| FOR IMMEDIATE RELEASE: May 4, 2006
Federal Officials Agree Global Warming Threatens Florida’s Coral Reefs, Provide Protection Under Endangered Species Act
Nation’s Safety Net for Imperiled Species Needed to Conserve Corals for Future Generations
Washington, DC –The National Marine Fisheries Service announced today that coral reefs native to Florida and the Caribbean are at risk of extinction and must be protected under the Endangered Species Act.
Today’s decision to protect Elkhorn and Staghorn coral is in response to an administrative petition filed by the Center for Biological Diversity more than two years ago. The petition documents the decline of Florida’s coral reefs and explains why steps must be taken to arrest global warming.
“Federal officials have acknowledged that global warming is an engine driving our coral reefs toward extinction,” said Brent Plater of the Center for Biological Diversity. “Today’s announcement is a victory for sound science and coral reef conservation, but we must act quickly to reduce global warming emissions before it is too late to recover our corals.”
Elkhorn and Staghorn coral were the primary components of coral reef ecosystems throughout Florida and the Caribbean for nearly 500,000 years. However, in March 2005, NMFS scientists’ concluded that coral abundance has declined by more than 97 percent since the 1970s throughout significant portions of the species’ ranges – an unprecedented rate of loss unmatched in the known history of the Earth. A few months later, record hot water temperatures caused Caribbean corals to suffer the worst mortality event ever recorded by science, further decimating the species.
If these losses are not arrested and reversed, Florida’s corals could go extinct within the foreseeable future, resulting not only in the loss of these irreplaceable forms of life, but also billions of dollars in tourist, recreational, medicinal and subsistence income.

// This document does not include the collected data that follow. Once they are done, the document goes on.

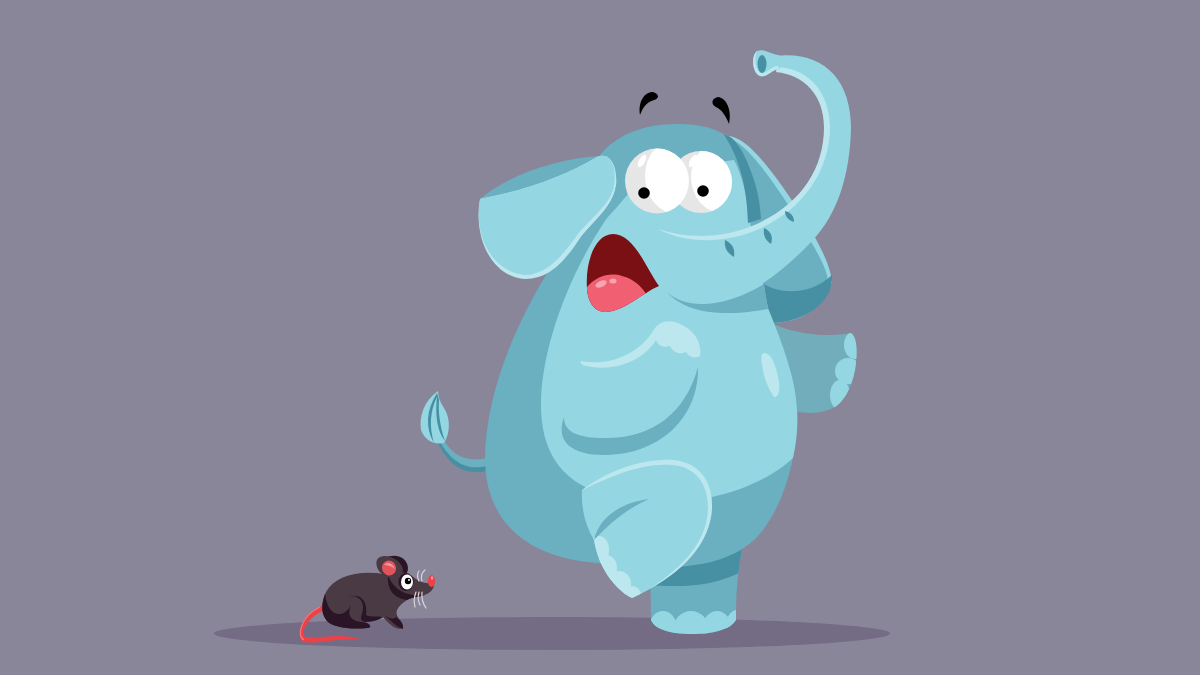
<!DOCTYPE html>
<html lang="en">
<head>
<meta charset="utf-8">
<title>Elephant scared of a mouse</title>
<style>
:root{
  --ground:#8a8699; --floor:#746b84;
  --skin:#94d7e3; --shade:#6ab0c1; --deep:#478fa2; --far:#72adbc; --shine:#bde7ee;
  --mouth:#7a0f14; --tongue:#f15f72; --tongue-shine:#f9a5b0;
  --eye:#fff; --eye-shade:#e6e6e6; --ink:#000;
  --fur:#493a43; --fur-dark:#2a1426; --pink:#e0555c; --red:#ee4047;
}
html,body{margin:0;height:100%;overflow:hidden;background:var(--ground)}
svg{display:block;width:1200px;height:675px}
.skin{fill:var(--skin)} .shade{fill:var(--shade)} .deep{fill:var(--deep)} .far{fill:var(--far)}
.shine{fill:var(--shine)} .ink{fill:var(--ink)} .eye{fill:var(--eye)} .eye-shade{fill:var(--eye-shade)}
.fur{fill:var(--fur)} .fur-dark{fill:var(--fur-dark)} .pink{fill:var(--pink)} .red{fill:var(--red)}
.whisker{fill:none;stroke:#d9d3dc;stroke-width:1.2;stroke-linecap:round}
</style>
</head>
<body>
<svg viewBox="0 0 1200 675" role="img" aria-label="A frightened blue elephant on one leg looks down at a small mouse">
  <defs>
    <clipPath id="mouth-clip"><path d="M587 289C585 262 595 234 613 234C634 234 646 268 659 286C642 293 625 311 606 312C594 312 588 302 587 289Z"/></clipPath>
    <clipPath id="left-eye-clip"><ellipse cx="657" cy="181" rx="32" ry="32.5"/></clipPath>
    <clipPath id="right-eye-clip"><ellipse cx="701" cy="182" rx="31" ry="31"/></clipPath>
    <clipPath id="standing-leg-clip"><path d="M650 540H744C737 570 736 595 736 620C730 630 712 634 692 634C672 634 655 630 651 620Z"/></clipPath>
    <clipPath id="raised-leg-clip"><path id="raised-leg" d="M582 490C605 473 640 458 673 460C698 462 713 480 712 508C710 550 672 580 632 598C614 589 598 566 594 540C585 525 581 508 582 490Z"/></clipPath>
    <clipPath id="far-hand-clip"><path id="far-arm" d="M768 322C795 334 824 338 851 333C857 337 858 352 855 370C851 390 843 402 835 407C822 414 808 414 794 411Z"/></clipPath>
  </defs>

  <rect width="1200" height="675" fill="var(--ground)"/>
  <ellipse cx="552" cy="633.5" rx="338" ry="16.5" fill="var(--floor)"/>

  <g id="elephant">
    <g id="tail">
      <path class="deep" d="M440 438C450 458 466 466 490 458V470C466 477 449 467 437 441Z"/>
      <path class="shade" d="M442 437C452 456 468 464 490 457V465C468 472 451 463 439 440Z"/>
      <path class="skin" d="M438 391C424 401 419 416 421 430C425 441 435 445 444 443C450 434 451 419 444 408C440 402 438 397 438 391Z"/>
      <path class="deep" d="M437 393C426 410 425 428 434 443C429 427 430 411 437 397C435 415 437 431 445 441C440 427 438 412 439 400Z"/>
    </g>

    <g id="far-arm-group">
      <use href="#far-arm" class="far"/>
      <g class="skin" clip-path="url(#far-hand-clip)">
        <ellipse cx="855" cy="345" rx="11" ry="14"/>
        <ellipse cx="848" cy="371" rx="13" ry="13"/>
        <ellipse cx="840" cy="395" rx="10" ry="15"/>
      </g>
    </g>

    <g id="far-ear">
      <path class="skin" d="M724 136C744 133 768 165 795 205C815 235 830 262 832 282C820 314 795 323 768 323L748 222Z"/>
      <path class="shade" d="M726 138C742 139 764 168 789 206C810 240 826 264 828 280C810 296 785 296 762 286L748 222Z"/>
      <path class="deep" d="M764 284C784 296 814 293 832 275C834 306 798 324 768 323Z"/>
    </g>

    <g id="standing-leg" clip-path="url(#standing-leg-clip)">
      <rect class="shade" x="640" y="530" width="110" height="110"/>
      <path class="deep" d="M640 567C680 570 715 564 750 545V567C720 585 690 588 650 585Z"/>
      <g class="skin">
        <ellipse cx="663" cy="628" rx="14" ry="17"/>
        <ellipse cx="691" cy="630" rx="18" ry="19"/>
        <ellipse cx="717" cy="630" rx="15" ry="19"/>
        <ellipse cx="737" cy="626" rx="11" ry="16"/>
      </g>
    </g>

    <g id="body">
      <path class="shade" d="M598 158C614 135 644 124 676 124C706 124 728 131 737 148C748 175 748 205 752 235L768 310C783 345 796 380 797 410C798 455 785 505 758 536C735 560 700 568 660 566C640 566 620 565 598 563C525 558 485 520 485 458C486 395 513 330 546 275Z"/>
      <path class="skin" d="M628 190C578 250 541 340 541 405C541 450 560 477 592 490L712 497C745 490 775 475 793 458C797 440 798 425 797 410C796 380 783 345 768 308L750 222C747 195 742 175 734 160L660 170Z"/>
      <path class="deep" d="M724 135C730 134 738 143 744 155C755 178 760 198 761 219L748 223C747 190 741 160 724 135Z"/>
      <path class="shine" d="M764 353C771 352 777 367 779 382C780 392 778 398 774 397C768 388 763 376 762 364C761 358 761 354 764 353Z"/>
    </g>

    <g id="near-ear">
      <path class="shade" d="M480 199C510 174 556 159 600 156L609 158L600 175C570 180 520 196 480 204Z"/>
      <path class="shine" d="M480 199C524 191 565 176 597 157C611 151 618 168 616 186C613 206 594 221 581 237C567 257 552 279 525 279C492 277 473 238 480 199Z"/>
      <path class="skin" d="M480 199C524 191 565 176 597 157C611 151 617 168 614 186C611 204 591 218 578 234C564 253 549 274 526 275C494 273 473 238 480 199Z"/>
      <path class="shade" d="M616 186C613 206 594 221 581 237L570 254C590 236 612 214 628 194L624 184Z"/>
    </g>

    <g id="trunk">
      <path class="shade" d="M667 292C686 310 725 308 764 284L768 309C735 315 690 318 667 292Z"/>
      <path class="skin" d="M650 226C690 242 727 239 760 223C800 204 825 168 825 127C825 93 806 73 777 71L774 56C822 50 851 78 851 128C850 174 838 214 812 241C778 277 745 300 706 303C690 303 677 300 667 292Z"/>
      <path class="shine" d="M658 229C690 240 725 238 757 224C800 204 824 170 824 127C824 96 805 75 776 72L777 67C810 69 829 92 830 127C830 173 800 211 759 229C728 243 688 245 658 229Z"/>
      <path class="skin" d="M757 51C764 48 769 54 779 55L780 69C772 69 767 78 760 76C752 73 751 55 757 51Z"/>
      <path class="shine" d="M757 51C751 56 752 73 760 76C767 78 772 69 779 69L778 66C771 66 767 74 761 73C755 70 754 57 757 51Z"/>
      <ellipse class="deep" cx="762" cy="64" rx="4.5" ry="9"/>
      <g class="deep">
        <path d="M725 240C733 244 735 249 734 257C727 253 724 248 725 240Z"/>
        <path d="M764 228C772 232 773 237 771 244C765 240 763 235 764 228Z"/>
        <path d="M785 211C792 213 794 217 794 222C788 220 785 216 785 211Z"/>
      </g>
    </g>

    <g id="eyes">
      <g clip-path="url(#right-eye-clip)">
        <rect class="eye-shade" x="665" y="148" width="70" height="70"/>
        <ellipse class="eye" cx="722" cy="177" rx="31" ry="36"/>
      </g>
      <g clip-path="url(#left-eye-clip)">
        <rect class="eye-shade" x="622" y="146" width="70" height="70"/>
        <ellipse class="eye" cx="679" cy="176" rx="34" ry="39"/>
      </g>
      <ellipse class="eye" cx="642" cy="161" rx="3" ry="7" transform="rotate(28 642 161)"/>
      <ellipse class="eye" cx="693" cy="161" rx="3" ry="7" transform="rotate(28 693 161)"/>
      <circle class="ink" cx="644" cy="193" r="5.8"/>
      <circle class="ink" cx="703" cy="191" r="5.8"/>
    </g>
    <g id="eyebrows" class="ink">
      <path d="M640 115C638 102 644 92 653 92C660 94 659 99 654 100C647 102 643 107 640 115Z"/>
      <path d="M729 124C732 111 727 98 718 97C711 98 711 105 716 107C722 110 726 116 729 124Z"/>
    </g>

    <g id="mouth" clip-path="url(#mouth-clip)">
      <rect x="580" y="230" width="85" height="85" fill="var(--mouth)"/>
      <path d="M584 291C594 276 610 272 622 276C634 279 642 287 646 294L630 318H584Z" fill="var(--tongue)"/>
      <g fill="var(--tongue-shine)">
        <ellipse cx="601" cy="284" rx="6" ry="3" transform="rotate(-25 601 284)"/>
        <ellipse cx="613" cy="281" rx="3.5" ry="2.5"/>
      </g>
    </g>

    <g id="near-arm">
      <path class="shine" d="M581 361C612 367 640 352 653 331C660 319 672 319 684 326C695 332 702 343 700 356C695 359 689 357 686 352C679 355 673 352 670 346C664 348 658 346 656 340C642 363 609 373 583 365C581 364 580 362 581 361Z"/>
      <path class="shade" d="M564 417C564 431 575 437 600 438C650 440 685 415 698 367C699 420 657 455 604 455C572 455 555 442 564 417Z"/>
    </g>

    <g id="raised-leg-group">
      <use href="#raised-leg" class="skin"/>
      <path class="shine" d="M582 490C605 473 640 458 673 460C698 462 713 480 712 508C710 546 680 572 648 590C684 566 707 542 708 508C708 482 694 466 671 465C640 463 610 477 582 490Z"/>
      <g class="shine" clip-path="url(#raised-leg-clip)">
        <ellipse cx="599" cy="550" rx="10" ry="14"/>
        <ellipse cx="606" cy="568" rx="11" ry="13"/>
        <ellipse cx="619" cy="584" rx="12" ry="13"/>
        <ellipse cx="632" cy="595" rx="9" ry="9"/>
      </g>
      <path class="shade" d="M594 540C599 518 619 503 649 499C627 509 611 522 594 540Z"/>
    </g>
  </g>

  <g id="mouse">
    <path class="red" d="M324 605C303 612 293 637 304 642C318 645 342 636 362 640C342 632 320 639 306 637C299 633 309 615 326 610Z"/>
    <path d="M320 607C301 616 296 636 304 640" fill="none" stroke="#f8777b" stroke-width="1.2"/>
    <path class="fur-dark" d="M385 558C395 553 407 557 408 568C408 575 402 578 396 578L382 572Z"/>
    <path class="fur" d="M326 592C335 576 358 570 384 574C393 570 404 571 412 576C419 582 427 585 434 582C435 589 430 594 421 596C411 597 402 601 397 610C394 617 404 621 403 628C396 631 389 624 383 617C374 622 367 622 362 621C371 623 373 628 367 628C350 630 333 627 327 621C321 612 321 602 326 592Z"/>
    <path class="fur-dark" d="M325 594C321 606 321 614 327 621C332 627 350 630 367 628C373 628 370 623 362 622C350 621 347 615 351 605C344 619 328 618 325 594ZM346 598C358 592 366 602 362 614C360 619 361 621 365 622C374 622 380 619 383 617C375 616 368 617 366 615C368 602 361 591 346 598ZM384 615C392 621 396 627 403 629C404 624 400 620 396 617C394 620 388 618 384 615ZM388 576C387 589 393 598 407 600C412 597 419 597 425 595C410 597 395 592 388 576Z"/>
    <path class="fur" d="M377 567C374 557 382 554 391 557C401 561 406 570 401 576C394 580 380 577 377 567Z"/>
    <ellipse class="pink" cx="389" cy="568" rx="7" ry="7.5" transform="rotate(-25 389 568)"/>
    <path d="M384 565C387 561 393 563 395 569C391 566 388 565 384 565Z" fill="#f3959a"/>
    <ellipse class="fur-dark" cx="406" cy="582" rx="7.5" ry="9"/>
    <ellipse class="eye" cx="407" cy="582" rx="6" ry="7.5"/>
    <circle class="ink" cx="408" cy="581" r="3.2"/>
    <circle class="eye" cx="409" cy="580" r="1"/>
    <ellipse class="red" cx="431.5" cy="581" rx="3.6" ry="6"/>
    <ellipse cx="432" cy="578" rx="1.2" ry="1.8" fill="#f8a0a4"/>
    <path class="whisker" d="M419 581Q416 575 419 571M422 581Q420 574 425 570M416 592Q413 600 415 607M419 592Q417 599 420 605M422 592Q421 601 426 608"/>
  </g>
</svg>
</body>
</html>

Activities that degrade habitat and water quality are known to harm the coral species. But NMFS scientists believe that the unprecedented decline of these corals is primarily due to the combined effects of disease, thermally induced bleaching, and physical destruction from storms. The best available science indicates that each of these threats has been exacerbated and accelerated by a driving force: global warming. As sea temperatures rise, bleaching events may become more common, coral diseases may become more virulent and deadly, and high-intensity storms may become more frequent.
“Requiring greenhouse-gas emitting industries to consider how their activities are impacting our most productive marine ecosystems is not only scientifically sound but also eminently sensible,” said Plater. “The destruction and loss of these coral species would result in the loss of billions of dollars to our economy, the loss of an unknown number of medicines, and decimate local biodiversity. It’s just common sense to consider these impacts before it is too late.”
The U.S. is the world’s largest emitter of the heat-trapping pollution that causes global warming, primarily carbon dioxide emissions from cars and trucks, power plants, and other sources.
Protections under the Endangered Species Act will aid the conservation of Florida’s coral reefs in a variety of ways:
The rule to protect the corals will become effective after a brief delay designed to provide notice to individuals about the new protections. In the meantime, NMFS will be working to protect critical habitat for the corals and tailoring the protective provisions of the Endangered Species Act.
“We owe it to future generations to leave a legacy of coral reef conservation,” said Plater. “The best way to do that is to ensure that the corals are provided full protection under the law, thereby giving land managers the most effective and flexible tools available for coral conservation.”
For more information and photos, see: http://www.biologicaldiversity.org/swcbd/species/coral/index.html
The Center for Biological Diversity is a non-profit conservation organization with more than 24,000 members dedicated to the protection of imperiled species and their habitats.